IRA-dependent budget model keeps poorest communities most vulnerable to disasters

The Inbox

By Jake Soriano, VERA Files

NAGA, Camarines Sur — The night before Typhoon Gloria (international name Rammasun) battered its way through Barangay Ponong in Magarao, Camarines Sur, local chief Bobby Abad was busy warning his constituents to leave for the nearest evacuation centers.

Typhoon winds were already strong by the time he finished his duties. He went home when his job was done, only to find the roof of his house swept away by gusts.

“Kapag punong barangay ka kasi, sa iyo lahat ang sisi pag may namatay [When you’re head of the barangay, you are held responsible for the casualties],” he tearfully tells an audience of local government officials and disaster risk reduction stakeholders in one of the activities of the “Ugnayan at Bahaginan” forum here in Naga.

Putting local government units at the forefront of reducing risks and managing disasters is one of the many improvements introduced with the enactment in March 2010 of Republic Act No. 10121, or the Philippine Disaster and Risk Reduction Management Act.

Four years in its implementation, however, weaknesses in the law are starting to show. Foremost among them is a budget model that is dependent on Internal Revenue Allotments (IRA), thus perpetuating inequality by keeping impoverished communities with very minimal funds unable still to enact plans and policies to manage risks and disasters.

The case of Barangay Ponong is illustrative of this. Lying five meters below sea level and situated along the Bicol River basin, many zones in Ponong are vulnerable not just to typhoons. Regular high tides are enough to flood houses.

R.A. No. 10121 provides that local government units allocate five  percent of their IRA for disaster and risk reduction. Seventy percent of this fund should go to disaster preparedness programs, while 30 percent would constitute a quick response fund which can only be used in cases of disasters.

But Ponong is located in Magarao, a fourth class municipality in terms of income classification. The barangay’s total annual IRA is only roughly around P1.4 million. Five percent of this amount is P70,000 and further breaking this down using the proportion set by law means Ponong has P49,000 for disaster preparedness and P21,000 for relief efforts.

For Typhoon Glenda relief alone, Ponong has already used P18,000, according to Abad. The remaining amount was allocated for evacuation tools, which so far consists of a rope and a padyak to help transport residents to designated safe centers.

“Kulang na kulang [The funds are really lacking],” bemoans Abad.

There are options for poor LGUs, according to Marieta Lupig Alcid, executive director of non-governmental organization Assistance and Cooperation for Community Resilience and Development Incorporated (ACCORD), which organized the “Ugnayan at Bahaginan” forum. 

“May resource pooling. Yung mga capable na LGUs have the option na i-share sa iba yung funds na hindi nila nagamit [There’s a resource pooling option where well-off LGUs could share unused funds to other government units],” she says.

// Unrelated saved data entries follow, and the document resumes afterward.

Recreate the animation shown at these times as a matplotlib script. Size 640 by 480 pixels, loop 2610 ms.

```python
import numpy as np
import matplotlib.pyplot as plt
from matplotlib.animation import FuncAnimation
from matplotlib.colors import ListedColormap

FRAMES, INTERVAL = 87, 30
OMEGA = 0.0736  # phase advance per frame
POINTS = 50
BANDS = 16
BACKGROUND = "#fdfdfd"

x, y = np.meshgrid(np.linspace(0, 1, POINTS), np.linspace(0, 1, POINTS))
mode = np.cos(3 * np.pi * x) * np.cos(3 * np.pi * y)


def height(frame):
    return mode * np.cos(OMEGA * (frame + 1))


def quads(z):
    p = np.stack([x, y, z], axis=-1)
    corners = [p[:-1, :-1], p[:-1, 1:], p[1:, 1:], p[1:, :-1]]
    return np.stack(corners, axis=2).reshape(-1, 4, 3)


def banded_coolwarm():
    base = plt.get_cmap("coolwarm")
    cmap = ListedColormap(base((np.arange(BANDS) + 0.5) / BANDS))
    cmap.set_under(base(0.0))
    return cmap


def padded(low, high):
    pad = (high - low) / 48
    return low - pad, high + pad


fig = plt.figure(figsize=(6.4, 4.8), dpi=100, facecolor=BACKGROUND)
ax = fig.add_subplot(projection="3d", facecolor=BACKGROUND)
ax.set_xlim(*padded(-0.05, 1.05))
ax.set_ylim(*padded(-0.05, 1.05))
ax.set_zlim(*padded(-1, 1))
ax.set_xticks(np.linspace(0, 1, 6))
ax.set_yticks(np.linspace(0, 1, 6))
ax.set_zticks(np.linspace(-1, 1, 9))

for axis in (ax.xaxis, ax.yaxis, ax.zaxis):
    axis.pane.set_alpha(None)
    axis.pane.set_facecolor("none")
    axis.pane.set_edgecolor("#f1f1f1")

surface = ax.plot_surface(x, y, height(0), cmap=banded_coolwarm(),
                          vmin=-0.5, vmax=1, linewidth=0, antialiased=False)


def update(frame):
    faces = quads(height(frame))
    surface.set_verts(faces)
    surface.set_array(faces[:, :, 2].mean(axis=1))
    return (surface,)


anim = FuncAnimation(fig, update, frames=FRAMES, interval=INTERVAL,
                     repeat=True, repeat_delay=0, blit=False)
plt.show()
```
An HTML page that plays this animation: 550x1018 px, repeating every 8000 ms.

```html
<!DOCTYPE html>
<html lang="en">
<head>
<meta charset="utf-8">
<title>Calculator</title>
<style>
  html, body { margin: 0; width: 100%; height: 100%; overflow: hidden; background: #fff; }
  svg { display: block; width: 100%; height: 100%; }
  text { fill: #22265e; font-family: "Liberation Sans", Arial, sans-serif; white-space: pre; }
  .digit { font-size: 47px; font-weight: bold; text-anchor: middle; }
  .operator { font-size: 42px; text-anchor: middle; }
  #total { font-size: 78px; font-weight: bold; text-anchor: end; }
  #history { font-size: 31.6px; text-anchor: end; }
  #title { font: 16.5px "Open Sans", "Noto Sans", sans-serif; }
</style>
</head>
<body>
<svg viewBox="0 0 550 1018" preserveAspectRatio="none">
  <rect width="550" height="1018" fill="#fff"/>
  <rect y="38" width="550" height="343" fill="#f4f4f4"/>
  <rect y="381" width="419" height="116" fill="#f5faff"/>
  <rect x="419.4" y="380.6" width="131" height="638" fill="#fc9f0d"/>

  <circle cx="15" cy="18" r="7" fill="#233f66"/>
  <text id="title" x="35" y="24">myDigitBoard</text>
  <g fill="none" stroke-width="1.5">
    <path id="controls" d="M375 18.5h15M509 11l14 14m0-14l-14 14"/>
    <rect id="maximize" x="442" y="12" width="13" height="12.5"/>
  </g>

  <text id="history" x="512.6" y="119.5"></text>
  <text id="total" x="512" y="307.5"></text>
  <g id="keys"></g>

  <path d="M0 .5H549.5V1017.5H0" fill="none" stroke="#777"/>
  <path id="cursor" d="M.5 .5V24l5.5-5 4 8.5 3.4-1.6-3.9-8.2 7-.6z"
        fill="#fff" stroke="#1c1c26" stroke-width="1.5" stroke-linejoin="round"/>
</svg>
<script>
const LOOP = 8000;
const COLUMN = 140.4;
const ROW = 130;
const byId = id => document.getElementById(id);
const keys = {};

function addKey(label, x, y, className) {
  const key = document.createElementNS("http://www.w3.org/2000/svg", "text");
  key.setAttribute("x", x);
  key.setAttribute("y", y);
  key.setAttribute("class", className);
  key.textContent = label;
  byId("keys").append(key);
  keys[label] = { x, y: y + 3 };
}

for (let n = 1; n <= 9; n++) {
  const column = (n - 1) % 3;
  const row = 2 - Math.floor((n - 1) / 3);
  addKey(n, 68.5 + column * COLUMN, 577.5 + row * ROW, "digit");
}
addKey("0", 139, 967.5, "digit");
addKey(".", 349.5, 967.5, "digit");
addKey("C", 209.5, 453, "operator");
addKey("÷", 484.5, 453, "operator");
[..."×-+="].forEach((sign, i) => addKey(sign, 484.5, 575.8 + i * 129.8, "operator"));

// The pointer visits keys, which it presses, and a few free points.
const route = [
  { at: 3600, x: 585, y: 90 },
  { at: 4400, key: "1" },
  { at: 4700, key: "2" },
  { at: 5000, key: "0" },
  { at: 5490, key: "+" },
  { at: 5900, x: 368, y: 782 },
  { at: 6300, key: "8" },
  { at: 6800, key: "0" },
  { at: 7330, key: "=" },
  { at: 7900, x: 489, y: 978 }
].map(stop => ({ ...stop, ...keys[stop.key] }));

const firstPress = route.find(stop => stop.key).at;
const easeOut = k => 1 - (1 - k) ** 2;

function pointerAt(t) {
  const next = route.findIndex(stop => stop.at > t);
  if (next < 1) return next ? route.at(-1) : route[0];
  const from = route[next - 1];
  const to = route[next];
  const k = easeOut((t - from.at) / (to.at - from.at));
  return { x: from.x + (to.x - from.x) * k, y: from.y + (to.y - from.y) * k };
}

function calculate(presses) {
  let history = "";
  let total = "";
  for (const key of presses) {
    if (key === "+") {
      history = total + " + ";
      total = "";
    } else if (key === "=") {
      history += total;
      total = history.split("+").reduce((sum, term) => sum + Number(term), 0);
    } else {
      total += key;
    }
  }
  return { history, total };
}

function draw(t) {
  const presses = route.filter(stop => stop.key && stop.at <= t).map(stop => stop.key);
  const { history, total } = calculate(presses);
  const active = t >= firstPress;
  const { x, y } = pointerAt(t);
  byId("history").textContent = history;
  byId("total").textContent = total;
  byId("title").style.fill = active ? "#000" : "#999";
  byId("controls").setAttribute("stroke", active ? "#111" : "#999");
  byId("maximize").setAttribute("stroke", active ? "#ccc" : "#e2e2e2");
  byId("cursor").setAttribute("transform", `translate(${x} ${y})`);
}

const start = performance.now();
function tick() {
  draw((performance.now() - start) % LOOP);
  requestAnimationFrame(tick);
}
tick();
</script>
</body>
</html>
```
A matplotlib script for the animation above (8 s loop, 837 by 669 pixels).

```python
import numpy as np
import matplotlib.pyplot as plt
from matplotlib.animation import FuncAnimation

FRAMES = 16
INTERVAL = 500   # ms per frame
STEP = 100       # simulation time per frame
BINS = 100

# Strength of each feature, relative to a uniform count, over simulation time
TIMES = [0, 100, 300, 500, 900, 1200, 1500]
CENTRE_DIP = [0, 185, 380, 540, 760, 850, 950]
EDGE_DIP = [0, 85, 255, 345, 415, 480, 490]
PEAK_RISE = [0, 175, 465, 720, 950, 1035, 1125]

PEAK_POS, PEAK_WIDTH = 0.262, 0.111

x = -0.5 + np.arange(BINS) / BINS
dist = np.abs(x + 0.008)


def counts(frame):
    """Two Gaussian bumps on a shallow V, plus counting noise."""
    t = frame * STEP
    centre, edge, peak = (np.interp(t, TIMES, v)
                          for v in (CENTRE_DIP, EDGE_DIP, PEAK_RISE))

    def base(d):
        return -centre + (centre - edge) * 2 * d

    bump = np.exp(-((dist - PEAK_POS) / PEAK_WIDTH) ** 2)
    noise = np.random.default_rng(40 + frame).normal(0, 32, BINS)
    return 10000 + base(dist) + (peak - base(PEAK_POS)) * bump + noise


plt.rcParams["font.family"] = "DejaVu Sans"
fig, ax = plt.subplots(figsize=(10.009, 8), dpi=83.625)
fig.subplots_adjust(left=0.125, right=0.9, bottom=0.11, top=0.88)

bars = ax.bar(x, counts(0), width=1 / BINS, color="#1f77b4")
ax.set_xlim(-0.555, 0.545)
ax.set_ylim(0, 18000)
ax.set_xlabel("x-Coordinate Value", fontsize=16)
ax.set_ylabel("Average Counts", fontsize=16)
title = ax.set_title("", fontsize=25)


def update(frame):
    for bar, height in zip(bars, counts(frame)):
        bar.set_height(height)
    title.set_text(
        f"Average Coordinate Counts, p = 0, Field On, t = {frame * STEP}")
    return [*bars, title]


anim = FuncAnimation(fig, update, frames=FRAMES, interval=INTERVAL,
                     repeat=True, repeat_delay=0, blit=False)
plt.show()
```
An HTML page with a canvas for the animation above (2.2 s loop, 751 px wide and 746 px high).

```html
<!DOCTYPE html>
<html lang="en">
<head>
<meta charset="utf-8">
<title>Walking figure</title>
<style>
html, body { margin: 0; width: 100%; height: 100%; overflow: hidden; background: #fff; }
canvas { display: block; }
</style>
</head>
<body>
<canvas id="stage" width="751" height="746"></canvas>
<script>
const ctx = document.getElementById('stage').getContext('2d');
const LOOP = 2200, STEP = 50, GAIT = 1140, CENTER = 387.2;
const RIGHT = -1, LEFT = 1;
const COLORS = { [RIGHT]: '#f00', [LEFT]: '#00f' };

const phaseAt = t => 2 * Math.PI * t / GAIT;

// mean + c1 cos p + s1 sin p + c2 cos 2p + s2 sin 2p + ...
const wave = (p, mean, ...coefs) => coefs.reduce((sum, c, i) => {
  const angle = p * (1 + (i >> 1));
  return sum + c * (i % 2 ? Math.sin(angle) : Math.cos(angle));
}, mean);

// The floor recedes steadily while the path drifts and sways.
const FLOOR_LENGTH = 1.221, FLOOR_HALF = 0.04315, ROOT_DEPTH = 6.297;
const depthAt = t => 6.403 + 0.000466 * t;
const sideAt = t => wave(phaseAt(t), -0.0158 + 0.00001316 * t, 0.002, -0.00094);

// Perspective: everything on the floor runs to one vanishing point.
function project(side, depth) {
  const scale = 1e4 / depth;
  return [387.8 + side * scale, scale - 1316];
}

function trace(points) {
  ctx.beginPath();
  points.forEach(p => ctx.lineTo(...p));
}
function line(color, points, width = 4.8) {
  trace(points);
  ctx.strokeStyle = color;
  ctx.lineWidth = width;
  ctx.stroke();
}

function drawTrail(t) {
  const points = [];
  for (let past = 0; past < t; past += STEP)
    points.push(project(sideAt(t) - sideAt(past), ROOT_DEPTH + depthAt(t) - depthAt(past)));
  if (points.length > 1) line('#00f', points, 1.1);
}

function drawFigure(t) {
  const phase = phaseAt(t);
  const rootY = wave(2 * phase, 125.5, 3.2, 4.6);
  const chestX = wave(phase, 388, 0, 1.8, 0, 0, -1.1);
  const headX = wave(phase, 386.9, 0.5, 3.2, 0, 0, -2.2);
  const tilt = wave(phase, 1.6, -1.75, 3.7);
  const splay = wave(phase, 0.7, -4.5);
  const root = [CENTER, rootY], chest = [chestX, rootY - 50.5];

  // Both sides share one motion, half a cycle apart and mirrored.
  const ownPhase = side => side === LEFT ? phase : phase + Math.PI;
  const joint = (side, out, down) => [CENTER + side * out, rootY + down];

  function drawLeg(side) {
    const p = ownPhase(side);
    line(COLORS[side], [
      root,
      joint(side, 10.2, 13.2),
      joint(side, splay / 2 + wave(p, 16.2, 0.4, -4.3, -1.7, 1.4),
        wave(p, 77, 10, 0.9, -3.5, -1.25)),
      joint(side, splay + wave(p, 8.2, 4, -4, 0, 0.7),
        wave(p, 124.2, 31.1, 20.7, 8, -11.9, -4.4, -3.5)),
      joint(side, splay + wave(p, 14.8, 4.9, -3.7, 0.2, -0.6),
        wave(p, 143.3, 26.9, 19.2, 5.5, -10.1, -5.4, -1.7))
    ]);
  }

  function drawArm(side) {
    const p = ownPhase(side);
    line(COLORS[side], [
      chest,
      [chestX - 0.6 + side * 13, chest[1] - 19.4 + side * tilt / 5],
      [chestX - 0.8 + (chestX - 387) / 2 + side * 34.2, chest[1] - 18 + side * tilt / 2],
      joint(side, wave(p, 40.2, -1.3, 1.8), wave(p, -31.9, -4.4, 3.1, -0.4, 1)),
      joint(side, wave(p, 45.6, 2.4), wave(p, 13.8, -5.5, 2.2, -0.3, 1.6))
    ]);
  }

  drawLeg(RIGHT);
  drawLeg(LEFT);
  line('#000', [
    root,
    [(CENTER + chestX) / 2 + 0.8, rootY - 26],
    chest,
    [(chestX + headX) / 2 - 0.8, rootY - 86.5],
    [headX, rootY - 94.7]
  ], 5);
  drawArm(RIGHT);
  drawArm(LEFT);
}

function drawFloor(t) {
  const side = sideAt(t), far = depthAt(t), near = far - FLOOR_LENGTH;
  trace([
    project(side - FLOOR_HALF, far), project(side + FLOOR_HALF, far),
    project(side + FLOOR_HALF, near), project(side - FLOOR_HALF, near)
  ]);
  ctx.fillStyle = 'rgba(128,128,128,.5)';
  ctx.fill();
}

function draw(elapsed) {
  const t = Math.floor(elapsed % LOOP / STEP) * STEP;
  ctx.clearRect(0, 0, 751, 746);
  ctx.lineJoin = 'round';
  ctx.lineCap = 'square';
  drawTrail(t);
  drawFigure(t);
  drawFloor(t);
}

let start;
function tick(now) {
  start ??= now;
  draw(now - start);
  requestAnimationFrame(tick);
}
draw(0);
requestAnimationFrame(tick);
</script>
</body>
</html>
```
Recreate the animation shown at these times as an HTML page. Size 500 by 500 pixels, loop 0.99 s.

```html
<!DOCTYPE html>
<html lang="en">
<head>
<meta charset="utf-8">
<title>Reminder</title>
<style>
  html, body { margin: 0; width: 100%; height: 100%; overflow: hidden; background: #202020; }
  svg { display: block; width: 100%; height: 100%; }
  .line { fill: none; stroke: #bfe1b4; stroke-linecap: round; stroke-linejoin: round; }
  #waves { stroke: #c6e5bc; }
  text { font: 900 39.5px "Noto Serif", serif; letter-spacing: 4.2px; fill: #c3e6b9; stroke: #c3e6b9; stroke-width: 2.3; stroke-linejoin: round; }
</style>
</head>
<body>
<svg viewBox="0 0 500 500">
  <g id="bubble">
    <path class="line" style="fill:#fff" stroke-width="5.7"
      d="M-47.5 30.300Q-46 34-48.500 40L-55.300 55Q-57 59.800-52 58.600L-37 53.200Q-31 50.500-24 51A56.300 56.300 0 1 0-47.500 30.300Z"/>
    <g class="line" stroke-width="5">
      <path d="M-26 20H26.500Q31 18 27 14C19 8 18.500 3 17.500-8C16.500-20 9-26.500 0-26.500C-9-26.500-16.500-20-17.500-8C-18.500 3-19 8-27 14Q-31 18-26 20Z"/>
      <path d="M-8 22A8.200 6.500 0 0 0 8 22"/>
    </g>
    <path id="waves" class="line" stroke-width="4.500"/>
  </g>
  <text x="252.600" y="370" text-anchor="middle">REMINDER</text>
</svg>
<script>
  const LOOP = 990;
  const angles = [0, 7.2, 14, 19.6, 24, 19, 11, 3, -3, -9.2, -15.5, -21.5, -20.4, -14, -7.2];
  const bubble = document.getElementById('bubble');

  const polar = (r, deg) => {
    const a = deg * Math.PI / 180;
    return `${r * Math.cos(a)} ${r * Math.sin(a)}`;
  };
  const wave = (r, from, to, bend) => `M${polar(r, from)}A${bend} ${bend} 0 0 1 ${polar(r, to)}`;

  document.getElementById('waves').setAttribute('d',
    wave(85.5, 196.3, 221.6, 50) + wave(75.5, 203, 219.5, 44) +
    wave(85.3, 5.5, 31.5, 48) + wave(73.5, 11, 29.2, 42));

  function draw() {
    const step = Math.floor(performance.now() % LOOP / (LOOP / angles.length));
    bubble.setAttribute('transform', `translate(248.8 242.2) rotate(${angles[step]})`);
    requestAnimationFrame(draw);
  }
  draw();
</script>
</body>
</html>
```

“Kaya lang, ito ay voluntary, no. Hindi sya obligation [The problem is, this is voluntary. Local governments are not obliged to do this],” she explains.

In 2015, or five years after its implementation, R.A. No. 10121 will undergo a sunset review. This evaluation is a provision in the law itself to allow for “a systemic evaluation” to enable Congress to determine remedial legislation is necessary.

“We believe that the allocation for disaster preparedness funds should be according to the level of vulnerability, not on the economic capacity of the LGU concerned,” notes Alcid.

She adds that it is imperative for LGUs and civil society to participate in this said review mechanism to ensure that the concerns of the most vulnerable communities are taken into consideration in improving the country’s disaster and risk reduction management frameworks.

The poorest barangays in the country, like Ponong, are most often the same ones that continue to bear the brunt of the devastating disasters.

Reforms are therefore needed, says Alcid, to ensure that “[these vulnerable communities] receive the maximum support of the government and their countrymen in strengthening their resilience.”

(VERA Files is put out by veteran journalists taking a deeper look at current issues. Vera is Latin for “true.”)